EXCERPTED RECORDS ▸
*** Block opens ***

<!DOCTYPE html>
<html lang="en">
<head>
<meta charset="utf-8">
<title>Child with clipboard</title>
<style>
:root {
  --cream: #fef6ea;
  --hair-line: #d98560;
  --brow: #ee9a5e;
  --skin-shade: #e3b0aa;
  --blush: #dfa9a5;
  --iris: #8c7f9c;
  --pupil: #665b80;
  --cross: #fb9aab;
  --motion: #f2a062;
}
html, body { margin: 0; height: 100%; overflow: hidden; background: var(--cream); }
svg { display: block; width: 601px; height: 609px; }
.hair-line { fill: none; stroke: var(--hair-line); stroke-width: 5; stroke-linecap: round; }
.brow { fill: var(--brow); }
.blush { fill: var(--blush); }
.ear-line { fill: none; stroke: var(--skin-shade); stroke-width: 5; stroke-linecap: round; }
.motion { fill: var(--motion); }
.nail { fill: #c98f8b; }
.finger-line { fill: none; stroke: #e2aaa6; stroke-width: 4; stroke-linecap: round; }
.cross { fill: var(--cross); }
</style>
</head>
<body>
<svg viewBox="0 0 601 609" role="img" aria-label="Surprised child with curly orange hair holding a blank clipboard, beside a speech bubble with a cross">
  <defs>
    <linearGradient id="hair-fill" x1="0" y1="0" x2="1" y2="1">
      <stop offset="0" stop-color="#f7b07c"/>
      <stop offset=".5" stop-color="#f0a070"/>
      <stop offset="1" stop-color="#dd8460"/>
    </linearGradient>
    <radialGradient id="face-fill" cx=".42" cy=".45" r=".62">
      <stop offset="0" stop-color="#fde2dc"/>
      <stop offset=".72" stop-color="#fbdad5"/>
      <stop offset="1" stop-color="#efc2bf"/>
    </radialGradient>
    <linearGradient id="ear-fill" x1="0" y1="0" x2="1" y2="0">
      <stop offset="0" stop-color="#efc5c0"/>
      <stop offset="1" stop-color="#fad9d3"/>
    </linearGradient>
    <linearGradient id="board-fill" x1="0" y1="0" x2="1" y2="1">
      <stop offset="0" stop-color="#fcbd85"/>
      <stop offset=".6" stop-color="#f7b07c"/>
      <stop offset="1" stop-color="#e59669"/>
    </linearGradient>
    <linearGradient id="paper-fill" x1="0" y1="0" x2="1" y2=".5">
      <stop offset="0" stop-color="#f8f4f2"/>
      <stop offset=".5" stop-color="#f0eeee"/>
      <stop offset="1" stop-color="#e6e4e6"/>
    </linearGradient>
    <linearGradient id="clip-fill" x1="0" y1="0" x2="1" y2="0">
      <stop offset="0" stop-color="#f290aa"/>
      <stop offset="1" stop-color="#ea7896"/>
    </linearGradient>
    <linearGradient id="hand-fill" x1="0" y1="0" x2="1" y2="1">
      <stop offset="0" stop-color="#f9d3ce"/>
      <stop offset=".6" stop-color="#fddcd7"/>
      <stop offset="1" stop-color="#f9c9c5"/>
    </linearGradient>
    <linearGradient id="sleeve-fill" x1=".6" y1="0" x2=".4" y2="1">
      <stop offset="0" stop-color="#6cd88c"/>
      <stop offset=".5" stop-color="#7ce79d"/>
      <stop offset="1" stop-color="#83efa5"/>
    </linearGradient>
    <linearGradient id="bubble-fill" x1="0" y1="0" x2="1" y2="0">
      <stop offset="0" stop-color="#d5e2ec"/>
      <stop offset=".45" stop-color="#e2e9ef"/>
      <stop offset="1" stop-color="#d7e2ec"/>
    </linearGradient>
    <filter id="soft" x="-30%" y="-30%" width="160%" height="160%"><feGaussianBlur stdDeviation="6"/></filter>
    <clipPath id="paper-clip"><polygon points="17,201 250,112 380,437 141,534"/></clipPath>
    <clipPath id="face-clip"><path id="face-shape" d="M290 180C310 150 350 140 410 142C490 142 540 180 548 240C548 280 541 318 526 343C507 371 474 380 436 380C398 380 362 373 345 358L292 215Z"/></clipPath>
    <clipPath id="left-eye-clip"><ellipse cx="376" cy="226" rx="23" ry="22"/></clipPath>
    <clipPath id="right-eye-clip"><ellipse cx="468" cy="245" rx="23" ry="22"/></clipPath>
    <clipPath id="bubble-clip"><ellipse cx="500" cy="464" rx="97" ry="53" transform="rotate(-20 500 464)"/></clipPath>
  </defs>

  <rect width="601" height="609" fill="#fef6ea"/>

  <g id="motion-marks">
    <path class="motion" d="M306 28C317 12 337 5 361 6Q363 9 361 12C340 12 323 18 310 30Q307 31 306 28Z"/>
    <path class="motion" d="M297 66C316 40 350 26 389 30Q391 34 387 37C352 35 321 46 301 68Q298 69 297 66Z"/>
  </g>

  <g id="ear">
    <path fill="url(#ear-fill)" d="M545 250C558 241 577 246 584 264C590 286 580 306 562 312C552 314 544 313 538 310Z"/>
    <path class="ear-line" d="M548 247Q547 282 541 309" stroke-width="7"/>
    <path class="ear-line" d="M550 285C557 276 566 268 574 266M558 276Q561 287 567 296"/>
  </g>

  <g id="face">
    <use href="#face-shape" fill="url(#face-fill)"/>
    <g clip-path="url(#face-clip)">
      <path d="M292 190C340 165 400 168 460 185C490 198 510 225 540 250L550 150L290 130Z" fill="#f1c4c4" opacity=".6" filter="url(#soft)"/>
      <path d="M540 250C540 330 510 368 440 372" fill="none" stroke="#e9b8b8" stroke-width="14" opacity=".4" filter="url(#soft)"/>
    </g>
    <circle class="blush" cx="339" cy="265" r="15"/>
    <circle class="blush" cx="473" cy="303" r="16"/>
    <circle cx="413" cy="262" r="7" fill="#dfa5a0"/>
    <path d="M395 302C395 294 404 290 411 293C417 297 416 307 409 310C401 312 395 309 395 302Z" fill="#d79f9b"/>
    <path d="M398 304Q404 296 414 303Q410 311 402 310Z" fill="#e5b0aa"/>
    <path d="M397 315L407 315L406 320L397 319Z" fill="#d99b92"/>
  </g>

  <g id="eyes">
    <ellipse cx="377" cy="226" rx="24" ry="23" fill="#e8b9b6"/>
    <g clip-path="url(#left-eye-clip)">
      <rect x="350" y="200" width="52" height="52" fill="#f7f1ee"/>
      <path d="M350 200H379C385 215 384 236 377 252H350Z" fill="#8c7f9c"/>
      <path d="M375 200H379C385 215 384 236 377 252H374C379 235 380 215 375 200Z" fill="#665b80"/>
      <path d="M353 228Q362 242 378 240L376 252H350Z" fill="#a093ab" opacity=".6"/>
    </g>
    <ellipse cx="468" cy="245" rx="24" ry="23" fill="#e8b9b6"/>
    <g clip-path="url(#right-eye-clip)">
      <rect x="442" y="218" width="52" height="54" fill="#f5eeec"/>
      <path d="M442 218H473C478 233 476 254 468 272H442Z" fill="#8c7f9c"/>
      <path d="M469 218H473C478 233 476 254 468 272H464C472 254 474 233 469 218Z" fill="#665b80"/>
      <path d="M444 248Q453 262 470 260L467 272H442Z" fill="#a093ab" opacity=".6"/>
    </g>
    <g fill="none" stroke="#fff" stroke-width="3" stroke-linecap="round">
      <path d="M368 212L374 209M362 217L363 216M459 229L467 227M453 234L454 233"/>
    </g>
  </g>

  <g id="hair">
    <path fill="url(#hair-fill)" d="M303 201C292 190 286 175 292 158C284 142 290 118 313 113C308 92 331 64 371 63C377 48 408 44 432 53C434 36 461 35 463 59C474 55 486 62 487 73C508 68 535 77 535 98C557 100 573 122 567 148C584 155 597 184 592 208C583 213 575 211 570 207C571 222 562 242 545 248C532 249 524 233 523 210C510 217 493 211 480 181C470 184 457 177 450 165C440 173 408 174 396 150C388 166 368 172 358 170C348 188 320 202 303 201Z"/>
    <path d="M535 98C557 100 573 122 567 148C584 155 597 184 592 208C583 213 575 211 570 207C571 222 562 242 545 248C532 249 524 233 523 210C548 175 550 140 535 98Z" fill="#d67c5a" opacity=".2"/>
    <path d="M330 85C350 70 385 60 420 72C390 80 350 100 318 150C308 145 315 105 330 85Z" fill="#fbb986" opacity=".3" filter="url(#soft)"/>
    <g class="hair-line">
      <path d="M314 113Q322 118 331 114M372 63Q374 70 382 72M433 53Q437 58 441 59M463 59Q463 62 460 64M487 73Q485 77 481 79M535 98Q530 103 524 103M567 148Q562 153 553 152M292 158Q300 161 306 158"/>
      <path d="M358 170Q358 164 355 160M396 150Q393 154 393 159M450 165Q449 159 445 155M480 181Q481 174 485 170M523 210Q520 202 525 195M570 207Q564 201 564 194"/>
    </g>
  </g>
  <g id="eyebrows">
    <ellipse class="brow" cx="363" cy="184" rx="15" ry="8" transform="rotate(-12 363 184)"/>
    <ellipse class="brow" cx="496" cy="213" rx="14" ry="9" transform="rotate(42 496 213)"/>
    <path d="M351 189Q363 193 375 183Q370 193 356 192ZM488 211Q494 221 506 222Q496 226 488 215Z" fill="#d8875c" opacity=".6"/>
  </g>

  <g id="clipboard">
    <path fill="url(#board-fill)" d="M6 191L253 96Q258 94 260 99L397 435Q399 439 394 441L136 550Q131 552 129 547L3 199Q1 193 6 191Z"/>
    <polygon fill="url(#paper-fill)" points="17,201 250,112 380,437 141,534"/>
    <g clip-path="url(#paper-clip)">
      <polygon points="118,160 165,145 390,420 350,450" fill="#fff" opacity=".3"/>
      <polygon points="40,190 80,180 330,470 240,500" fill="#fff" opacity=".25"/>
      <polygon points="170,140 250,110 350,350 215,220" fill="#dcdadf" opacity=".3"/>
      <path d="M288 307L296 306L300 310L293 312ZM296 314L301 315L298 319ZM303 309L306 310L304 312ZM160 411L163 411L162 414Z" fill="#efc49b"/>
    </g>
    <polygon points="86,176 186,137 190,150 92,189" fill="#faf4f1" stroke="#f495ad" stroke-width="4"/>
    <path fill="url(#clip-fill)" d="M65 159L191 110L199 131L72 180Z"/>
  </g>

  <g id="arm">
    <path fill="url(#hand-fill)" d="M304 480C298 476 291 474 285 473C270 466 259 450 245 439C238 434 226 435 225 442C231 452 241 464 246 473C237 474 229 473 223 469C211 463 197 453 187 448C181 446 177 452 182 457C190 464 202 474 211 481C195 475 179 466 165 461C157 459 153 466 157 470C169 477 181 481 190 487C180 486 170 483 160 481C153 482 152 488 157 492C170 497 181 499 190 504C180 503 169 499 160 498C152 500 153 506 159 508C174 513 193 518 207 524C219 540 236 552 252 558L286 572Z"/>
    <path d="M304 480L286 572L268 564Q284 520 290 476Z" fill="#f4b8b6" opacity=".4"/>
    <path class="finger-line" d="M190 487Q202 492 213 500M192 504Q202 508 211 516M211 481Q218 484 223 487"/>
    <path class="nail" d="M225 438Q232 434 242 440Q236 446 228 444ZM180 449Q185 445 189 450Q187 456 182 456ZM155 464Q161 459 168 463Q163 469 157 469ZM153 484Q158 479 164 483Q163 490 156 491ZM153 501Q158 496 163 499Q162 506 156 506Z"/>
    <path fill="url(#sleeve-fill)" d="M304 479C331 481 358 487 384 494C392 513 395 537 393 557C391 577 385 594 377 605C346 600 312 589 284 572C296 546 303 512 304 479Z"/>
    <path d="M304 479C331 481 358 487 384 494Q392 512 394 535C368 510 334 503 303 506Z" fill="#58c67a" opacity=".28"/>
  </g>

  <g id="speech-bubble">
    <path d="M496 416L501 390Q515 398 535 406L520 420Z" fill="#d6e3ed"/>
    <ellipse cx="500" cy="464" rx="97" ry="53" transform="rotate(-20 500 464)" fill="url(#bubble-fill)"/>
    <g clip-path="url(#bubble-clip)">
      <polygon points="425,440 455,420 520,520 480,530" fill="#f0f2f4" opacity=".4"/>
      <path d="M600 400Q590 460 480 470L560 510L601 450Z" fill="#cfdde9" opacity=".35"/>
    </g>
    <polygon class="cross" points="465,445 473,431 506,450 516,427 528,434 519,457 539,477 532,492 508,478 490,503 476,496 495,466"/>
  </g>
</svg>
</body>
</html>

*** Block closes ***

YOUR TASK ▸
Give back the opening line of the records above and every line after it, up to and including the one with "none; stroke: #e2aaa6;", unchanged.

SOLUTION ▸
<!DOCTYPE html>
<html lang="en">
<head>
<meta charset="utf-8">
<title>Child with clipboard</title>
<style>
:root {
  --cream: #fef6ea;
  --hair-line: #d98560;
  --brow: #ee9a5e;
  --skin-shade: #e3b0aa;
  --blush: #dfa9a5;
  --iris: #8c7f9c;
  --pupil: #665b80;
  --cross: #fb9aab;
  --motion: #f2a062;
}
html, body { margin: 0; height: 100%; overflow: hidden; background: var(--cream); }
svg { display: block; width: 601px; height: 609px; }
.hair-line { fill: none; stroke: var(--hair-line); stroke-width: 5; stroke-linecap: round; }
.brow { fill: var(--brow); }
.blush { fill: var(--blush); }
.ear-line { fill: none; stroke: var(--skin-shade); stroke-width: 5; stroke-linecap: round; }
.motion { fill: var(--motion); }
.nail { fill: #c98f8b; }
.finger-line { fill: none; stroke: #e2aaa6; stroke-width: 4; stroke-linecap: round; }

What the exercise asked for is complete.